|3a||Leaves mostly trifoliate-compound with only one pair of lateral leaflets subtending the terminal leaflet; leaflets crowded, sometimes overlapping; plants evergreen||Eucryphia × nymansensis|
|3b||Leaves mostly with 2 pairs of lateral leaflets; leaflets well-spaced on the rachis, usually not overlapping; plants deciduous||Eucryphia glutinosa|
|4a||Leaves mostly simple||5|
|4b||Leaves mostly compound||8|
|5a||Leaves mostly <2 cm long||6|
|5b||Leaves mostly >3 cm long||7|
|6a||Leaves mostly <1.4 × 0.6 cm||Eucryphia milliganii|
|6b||Leaves mostly >1.5 × 0.8 cm||Eucryphia × hybrida|
|7a||Leaves at least 3 × longer than broad, usually <1.5 cm broad, margins more or less flat||Eucryphia lucida|
|7b||Leaves less than 3 × longer than broad, up to 3 cm broad, margins obviously wavy||Eucryphia × penwithensis|
|8b||Leaves green, grey-green, or creamy beneath||9|
|8a||Leaves glaucous or glaucous-grey beneath||10|
|9a||Leaves green or grey-green beneath||Eucryphia × intermedia|
|9b||Leaves cream or creamy-grey beneath||Eucryphia jinksii|
|10a||Leaves with lateral leaflets of more or less equal size||11|
|10b||Leaves with basal pair of leaflets always the shortest; leaflet length clearly increasing up the rachis toward the terminal leaflet||12|
|11a||Leaflet apices mostly acute-apiculate||Eucryphia wilkei|
|11b||Leaflet apices mostly short-mucronate||Eucryphia × hillieri|
|12a||Leaflets thick, leathery, broad; terminal leaflet to 12 × 3.5 cm||Eucryphia x splendens|

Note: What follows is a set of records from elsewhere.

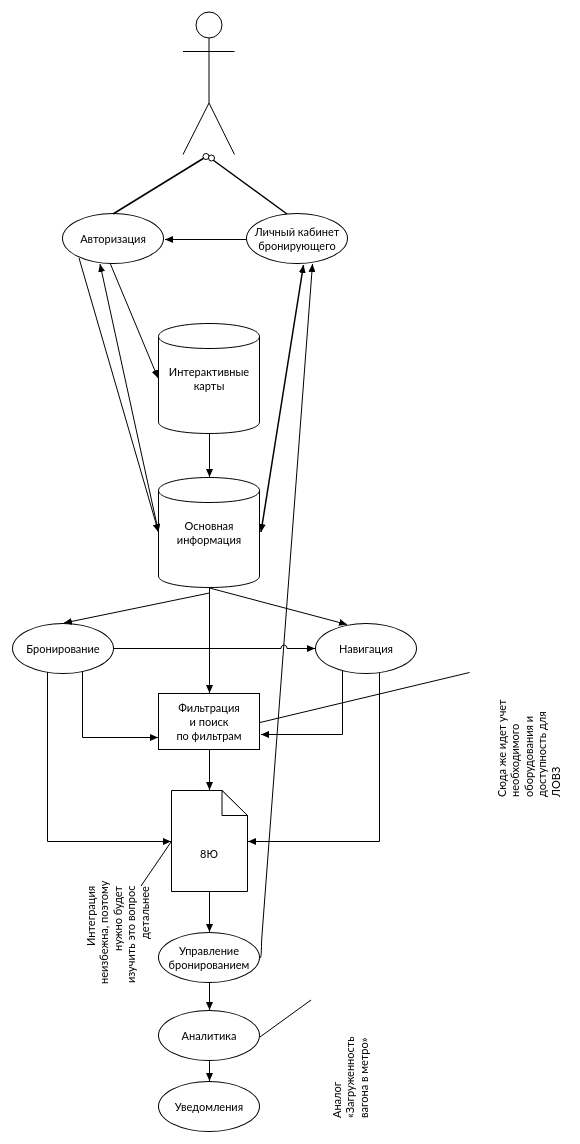
<!DOCTYPE html>
<html lang="ru">
<head>
<meta charset="utf-8">
<title>Схема бронирования</title>
<style>
:root { --ink: #000; --paper: #fff; }
* { box-sizing: border-box; }
html, body { margin: 0; overflow: hidden; background: var(--paper); }
.diagram {
  position: relative; width: 580px; height: 1144px; overflow: hidden;
  background: var(--paper); color: var(--ink);
  font: 11px/14px Lato, "Open Sans", "Noto Sans", sans-serif;
}
.node {
  position: absolute; left: var(--x); top: var(--y);
  width: 102px; height: 51px;
  display: flex; align-items: center; justify-content: center;
  text-align: center; white-space: nowrap;
}
.oval, .box { border: 1px solid var(--ink); background: var(--paper); }
.oval { border-radius: 50%; }
.box { height: 57px; }
.store { height: 111px; }
.document { width: 78px; height: 102px; padding-top: 25px; }
.node svg { position: absolute; left: 0; top: 0; }
.node span { position: relative; }
.shape, .connectors { fill: none; stroke: var(--ink); stroke-width: 1; }
.shape { fill: var(--paper); }
.connectors { position: absolute; left: 0; top: 0; }
.arrow { marker-end: url(#head); }
.both { marker-start: url(#head); marker-end: url(#head); }
.note {
  position: absolute; left: var(--x); top: var(--y); height: var(--h); margin: 0;
  writing-mode: vertical-rl; transform: rotate(180deg);
  line-height: 13.4px; white-space: nowrap;
}
.note.end { text-align: end; }
</style>
</head>
<body>
<main class="diagram">
  <svg width="0" height="0" style="position:absolute" aria-hidden="true">
    <defs>
      <path id="cylinder" class="shape" d="M.5 13.500V99C.5 106 23 110.500 51 110.500S101.500 106 101.500 99V13.500C101.500 6 79 .5 51 .5S.5 6 .5 13.500C.5 21 23 25.500 51 25.500S101.500 21 101.500 13.500"/>
      <marker id="head" viewBox="0 0 8 7" refX="8" refY="3.500" markerWidth="8" markerHeight="7" markerUnits="userSpaceOnUse" orient="auto-start-reverse">
        <polygon points="0,0 8,3.500 0,7" fill="#000" stroke="none"/>
      </marker>
    </defs>
  </svg>

  <div class="node oval" style="--x:62px;--y:213px"><span>Авторизация</span></div>
  <div class="node oval" style="--x:246px;--y:213px"><span>Личный кабинет<br>бронирующего</span></div>
  <div class="node store" style="--x:158px;--y:323px">
    <svg width="102" height="111"><use href="#cylinder"/></svg><span>Интерактивные<br>карты</span>
  </div>
  <div class="node store" style="--x:158px;--y:477px">
    <svg width="102" height="111"><use href="#cylinder"/></svg><span>Основная<br>информация</span>
  </div>
  <div class="node oval" style="--x:12px;--y:623px"><span>Бронирование</span></div>
  <div class="node oval" style="--x:315px;--y:623px"><span>Навигация</span></div>
  <div class="node box" style="--x:158px;--y:693px"><span>Фильтрация<br>и поиск<br>по фильтрам</span></div>
  <div class="node document" style="--x:170px;--y:790px">
    <svg width="78" height="102">
      <path class="shape" d="M1.500 .5H52L77.500 25.500V101.500H1.500Z"/>
      <path class="shape" stroke-width="1.500" d="M52 .5V25.500H77.500Z"/>
    </svg><span>8Ю</span>
  </div>
  <div class="node oval" style="--x:158px;--y:932px"><span>Управление<br>бронированием</span></div>
  <div class="node oval" style="--x:158px;--y:1010px"><span>Аналитика</span></div>
  <div class="node oval" style="--x:158px;--y:1081px"><span>Уведомления</span></div>

  <svg class="connectors" width="580" height="1144" viewBox="0 0 580 1144" aria-hidden="true">
    <g class="user">
      <circle cx="209" cy="25" r="13"/>
      <path d="M209 38V103L183 154.500M209 103L234.500 154.500M183 51.500H234.500"/>
    </g>
    <g class="user-links">
      <path stroke-width="1.500" d="M113 214L204 158M287 214L213 160"/>
      <circle cx="206" cy="156.500" r="3" fill="#fff"/>
      <circle cx="211.500" cy="158" r="3" fill="#fff"/>
    </g>
    <g class="account-links">
      <path class="arrow" d="M246 239.500H165"/>
      <path class="arrow" d="M110 263L158 378"/>
      <path class="arrow" d="M79 258L158.500 532"/>
      <path class="both" d="M100 264L158.500 532"/>
      <path class="both" stroke-width="1.500" d="M303.500 265L261 532"/>
      <path class="arrow" d="M260 958C262 957 261 946 262 935L312.500 264"/>
    </g>
    <g class="main-flow">
      <path class="arrow" d="M209.500 434V477"/>
      <path class="arrow" d="M209.500 588V693"/>
      <path class="arrow" d="M209.500 593L64 623"/>
      <path class="arrow" d="M209.500 588L347 624.500"/>
      <path class="arrow" d="M114 648.500H281C281 644 287 644 287 648.500H315"/>
      <path class="arrow" d="M209.500 750V790"/>
      <path class="arrow" d="M209.500 892V932"/>
      <path class="arrow" d="M209.500 983V1010"/>
      <path class="arrow" d="M209.500 1061V1081"/>
    </g>
    <g class="side-flow">
      <path class="arrow" d="M82.500 671V737.500H158"/>
      <path class="arrow" d="M47.500 672V841.500H171"/>
      <path class="arrow" d="M342.500 671V734.500H261"/>
      <path class="arrow" d="M379.500 673V841.500H248"/>
    </g>
    <path class="note-leaders" d="M260 722.500L469.500 672.500M171 842L141 886M260 1037L311 1000"/>
  </svg>

  <p class="note end" style="--x:84px;--y:886px;--h:98px">Интеграция<br>неизбежна, поэтому<br>нужно будет<br>изучить это вопрос<br>детальнее</p>
  <p class="note" style="--x:495px;--y:699px;--h:98px">Сюда же идет учет<br>необходимого<br>оборудования и<br>доступность для<br>ЛОВЗ</p>
  <p class="note" style="--x:330px;--y:1020px;--h:98px">Аналог<br>«Загруженность<br>вагона в метро»</p>
</main>
</body>
</html>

|12b||Leaflets thin, not leathery, narrow; terminal leaflet to 7 × 1.5 cm||Eucryphia moorei|